WHAT YOU NEED TO DO:
Lines with "labels": state how many there are in the records below, and nothing else.

EXERCISE INPUTS:

..............................

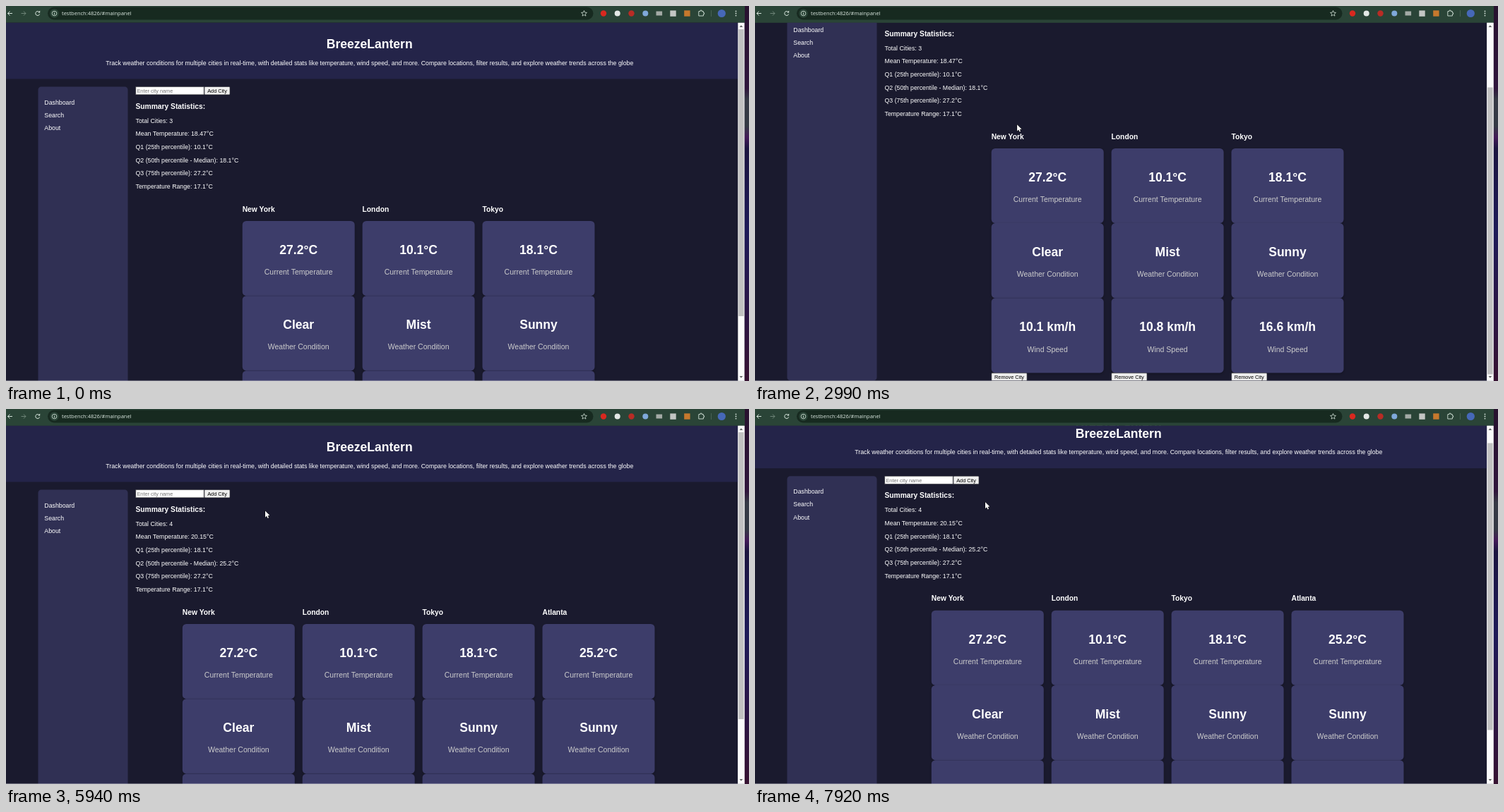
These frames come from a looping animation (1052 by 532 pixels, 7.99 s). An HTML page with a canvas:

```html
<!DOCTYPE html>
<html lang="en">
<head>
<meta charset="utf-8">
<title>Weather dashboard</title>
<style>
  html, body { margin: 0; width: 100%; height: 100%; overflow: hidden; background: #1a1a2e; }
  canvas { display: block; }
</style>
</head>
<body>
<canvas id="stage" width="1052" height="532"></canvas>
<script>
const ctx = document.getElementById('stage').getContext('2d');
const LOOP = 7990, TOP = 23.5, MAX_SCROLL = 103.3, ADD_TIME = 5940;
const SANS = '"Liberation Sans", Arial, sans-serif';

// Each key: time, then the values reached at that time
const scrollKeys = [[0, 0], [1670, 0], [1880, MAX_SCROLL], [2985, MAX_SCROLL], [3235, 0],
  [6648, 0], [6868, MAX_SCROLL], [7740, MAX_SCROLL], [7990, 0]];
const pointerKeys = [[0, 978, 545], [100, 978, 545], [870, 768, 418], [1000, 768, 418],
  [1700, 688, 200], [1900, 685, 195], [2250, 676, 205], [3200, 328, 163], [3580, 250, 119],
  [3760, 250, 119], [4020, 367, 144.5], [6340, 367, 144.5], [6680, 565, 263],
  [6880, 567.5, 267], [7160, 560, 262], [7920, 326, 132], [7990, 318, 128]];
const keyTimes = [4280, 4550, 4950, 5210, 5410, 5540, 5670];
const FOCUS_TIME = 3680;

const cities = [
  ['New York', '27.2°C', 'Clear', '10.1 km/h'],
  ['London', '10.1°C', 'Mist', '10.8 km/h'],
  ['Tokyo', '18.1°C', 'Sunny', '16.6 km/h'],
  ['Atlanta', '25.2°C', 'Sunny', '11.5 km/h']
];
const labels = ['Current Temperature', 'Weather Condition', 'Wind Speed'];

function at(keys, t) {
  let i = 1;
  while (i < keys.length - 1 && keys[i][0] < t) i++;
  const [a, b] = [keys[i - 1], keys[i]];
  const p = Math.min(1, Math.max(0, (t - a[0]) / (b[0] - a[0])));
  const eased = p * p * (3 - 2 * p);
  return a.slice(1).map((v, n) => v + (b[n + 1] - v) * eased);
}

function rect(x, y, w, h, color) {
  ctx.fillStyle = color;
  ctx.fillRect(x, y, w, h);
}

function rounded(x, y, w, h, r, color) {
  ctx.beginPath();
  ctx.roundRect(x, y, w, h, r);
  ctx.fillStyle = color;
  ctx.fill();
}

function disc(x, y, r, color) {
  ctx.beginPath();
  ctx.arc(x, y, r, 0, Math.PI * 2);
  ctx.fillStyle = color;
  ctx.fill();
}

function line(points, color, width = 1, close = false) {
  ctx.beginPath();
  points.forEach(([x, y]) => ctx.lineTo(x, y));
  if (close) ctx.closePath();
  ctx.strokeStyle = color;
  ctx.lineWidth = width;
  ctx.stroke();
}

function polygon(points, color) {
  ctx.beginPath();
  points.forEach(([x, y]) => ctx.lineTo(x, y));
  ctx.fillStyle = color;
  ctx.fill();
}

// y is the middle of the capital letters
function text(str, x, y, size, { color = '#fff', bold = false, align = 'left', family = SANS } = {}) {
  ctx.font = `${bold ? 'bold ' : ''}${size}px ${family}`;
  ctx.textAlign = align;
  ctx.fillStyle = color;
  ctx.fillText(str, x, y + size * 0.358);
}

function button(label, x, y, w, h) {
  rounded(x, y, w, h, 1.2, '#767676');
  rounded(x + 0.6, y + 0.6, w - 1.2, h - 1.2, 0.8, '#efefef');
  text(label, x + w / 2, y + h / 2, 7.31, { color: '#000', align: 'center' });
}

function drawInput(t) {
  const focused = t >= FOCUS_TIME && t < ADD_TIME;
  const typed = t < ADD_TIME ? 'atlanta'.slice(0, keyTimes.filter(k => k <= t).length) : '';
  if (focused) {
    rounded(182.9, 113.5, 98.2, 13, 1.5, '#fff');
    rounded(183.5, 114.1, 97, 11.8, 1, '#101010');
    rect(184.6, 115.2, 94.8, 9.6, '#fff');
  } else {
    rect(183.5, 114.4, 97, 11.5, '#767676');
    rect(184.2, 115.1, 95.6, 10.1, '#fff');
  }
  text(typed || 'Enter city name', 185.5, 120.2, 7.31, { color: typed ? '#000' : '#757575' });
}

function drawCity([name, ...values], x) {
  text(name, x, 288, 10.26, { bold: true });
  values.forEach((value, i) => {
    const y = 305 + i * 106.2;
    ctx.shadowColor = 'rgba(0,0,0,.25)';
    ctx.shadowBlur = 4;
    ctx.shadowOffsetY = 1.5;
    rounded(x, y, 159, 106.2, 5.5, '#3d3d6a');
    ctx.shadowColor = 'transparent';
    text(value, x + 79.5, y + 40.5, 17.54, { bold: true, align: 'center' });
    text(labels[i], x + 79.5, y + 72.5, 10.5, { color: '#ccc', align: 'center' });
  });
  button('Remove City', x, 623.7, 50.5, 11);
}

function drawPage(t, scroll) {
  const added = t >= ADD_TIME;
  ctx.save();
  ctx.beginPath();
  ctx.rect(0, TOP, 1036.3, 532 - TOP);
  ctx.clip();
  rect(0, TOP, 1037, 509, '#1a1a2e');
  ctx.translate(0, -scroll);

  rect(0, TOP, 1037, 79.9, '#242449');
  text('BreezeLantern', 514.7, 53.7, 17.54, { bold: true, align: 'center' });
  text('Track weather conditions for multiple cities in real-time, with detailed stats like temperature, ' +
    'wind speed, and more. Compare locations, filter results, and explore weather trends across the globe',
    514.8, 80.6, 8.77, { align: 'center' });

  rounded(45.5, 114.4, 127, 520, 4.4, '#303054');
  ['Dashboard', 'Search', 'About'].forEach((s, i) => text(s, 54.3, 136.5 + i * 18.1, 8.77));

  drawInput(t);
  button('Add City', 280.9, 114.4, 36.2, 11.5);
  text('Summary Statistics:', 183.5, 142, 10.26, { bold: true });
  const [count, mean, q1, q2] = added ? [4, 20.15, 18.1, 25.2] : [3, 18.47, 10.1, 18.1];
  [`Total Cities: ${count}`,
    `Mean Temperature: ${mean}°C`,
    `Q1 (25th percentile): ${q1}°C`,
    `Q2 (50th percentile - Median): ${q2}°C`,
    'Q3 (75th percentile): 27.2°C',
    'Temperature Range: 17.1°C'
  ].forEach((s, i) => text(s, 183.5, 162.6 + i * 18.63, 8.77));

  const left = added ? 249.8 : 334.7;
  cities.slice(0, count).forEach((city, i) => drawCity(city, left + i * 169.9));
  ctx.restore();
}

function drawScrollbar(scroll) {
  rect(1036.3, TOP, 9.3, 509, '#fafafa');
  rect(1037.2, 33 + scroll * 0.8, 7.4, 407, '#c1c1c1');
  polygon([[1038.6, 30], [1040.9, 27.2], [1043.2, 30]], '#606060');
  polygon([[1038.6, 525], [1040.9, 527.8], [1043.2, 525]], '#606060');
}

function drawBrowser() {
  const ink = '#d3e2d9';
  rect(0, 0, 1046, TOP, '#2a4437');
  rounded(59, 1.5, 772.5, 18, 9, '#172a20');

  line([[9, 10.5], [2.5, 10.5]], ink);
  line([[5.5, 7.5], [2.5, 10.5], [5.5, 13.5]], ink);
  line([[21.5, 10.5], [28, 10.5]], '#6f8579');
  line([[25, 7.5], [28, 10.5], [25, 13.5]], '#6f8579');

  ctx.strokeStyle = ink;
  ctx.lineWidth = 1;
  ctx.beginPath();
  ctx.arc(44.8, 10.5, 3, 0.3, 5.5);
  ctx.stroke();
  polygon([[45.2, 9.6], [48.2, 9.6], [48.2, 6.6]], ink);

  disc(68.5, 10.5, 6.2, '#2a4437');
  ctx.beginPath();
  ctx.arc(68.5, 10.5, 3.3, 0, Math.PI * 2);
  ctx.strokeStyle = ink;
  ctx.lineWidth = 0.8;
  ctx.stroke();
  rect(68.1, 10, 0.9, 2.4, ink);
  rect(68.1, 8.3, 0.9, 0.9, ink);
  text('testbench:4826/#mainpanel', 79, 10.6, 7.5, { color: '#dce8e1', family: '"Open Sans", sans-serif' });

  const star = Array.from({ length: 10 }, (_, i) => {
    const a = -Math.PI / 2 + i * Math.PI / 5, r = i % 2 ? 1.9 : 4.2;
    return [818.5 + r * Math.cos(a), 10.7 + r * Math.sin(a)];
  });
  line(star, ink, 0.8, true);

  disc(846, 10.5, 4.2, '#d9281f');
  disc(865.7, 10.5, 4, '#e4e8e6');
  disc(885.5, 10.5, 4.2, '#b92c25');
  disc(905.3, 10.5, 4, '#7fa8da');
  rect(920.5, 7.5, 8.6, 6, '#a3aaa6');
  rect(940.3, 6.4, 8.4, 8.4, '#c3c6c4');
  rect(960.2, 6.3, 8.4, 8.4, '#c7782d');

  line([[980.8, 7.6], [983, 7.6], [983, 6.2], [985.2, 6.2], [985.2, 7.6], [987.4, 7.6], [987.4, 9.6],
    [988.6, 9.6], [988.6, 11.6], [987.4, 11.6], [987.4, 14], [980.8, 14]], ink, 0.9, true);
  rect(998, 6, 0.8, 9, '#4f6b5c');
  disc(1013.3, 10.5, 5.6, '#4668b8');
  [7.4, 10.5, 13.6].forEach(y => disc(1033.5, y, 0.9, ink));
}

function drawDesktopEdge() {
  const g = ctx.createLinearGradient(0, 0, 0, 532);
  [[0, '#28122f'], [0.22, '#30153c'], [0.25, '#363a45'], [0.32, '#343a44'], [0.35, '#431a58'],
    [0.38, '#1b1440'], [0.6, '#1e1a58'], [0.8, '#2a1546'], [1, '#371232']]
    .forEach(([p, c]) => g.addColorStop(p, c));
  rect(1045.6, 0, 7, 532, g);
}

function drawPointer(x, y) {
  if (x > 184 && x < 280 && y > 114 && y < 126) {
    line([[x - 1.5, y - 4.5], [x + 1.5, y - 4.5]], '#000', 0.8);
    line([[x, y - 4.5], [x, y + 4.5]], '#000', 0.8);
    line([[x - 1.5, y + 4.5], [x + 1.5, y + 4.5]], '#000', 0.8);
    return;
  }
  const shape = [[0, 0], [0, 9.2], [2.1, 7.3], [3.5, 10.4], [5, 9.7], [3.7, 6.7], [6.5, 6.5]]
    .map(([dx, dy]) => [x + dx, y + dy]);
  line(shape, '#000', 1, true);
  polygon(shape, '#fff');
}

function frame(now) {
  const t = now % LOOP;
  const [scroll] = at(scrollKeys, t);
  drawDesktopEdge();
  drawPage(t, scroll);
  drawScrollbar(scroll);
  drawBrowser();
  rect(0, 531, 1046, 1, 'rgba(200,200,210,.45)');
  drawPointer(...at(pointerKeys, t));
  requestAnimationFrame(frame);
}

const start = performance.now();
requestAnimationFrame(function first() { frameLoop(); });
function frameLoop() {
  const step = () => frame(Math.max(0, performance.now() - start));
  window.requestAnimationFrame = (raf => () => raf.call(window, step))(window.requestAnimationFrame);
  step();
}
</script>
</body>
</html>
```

..............................

WRITTEN SOLUTION:
2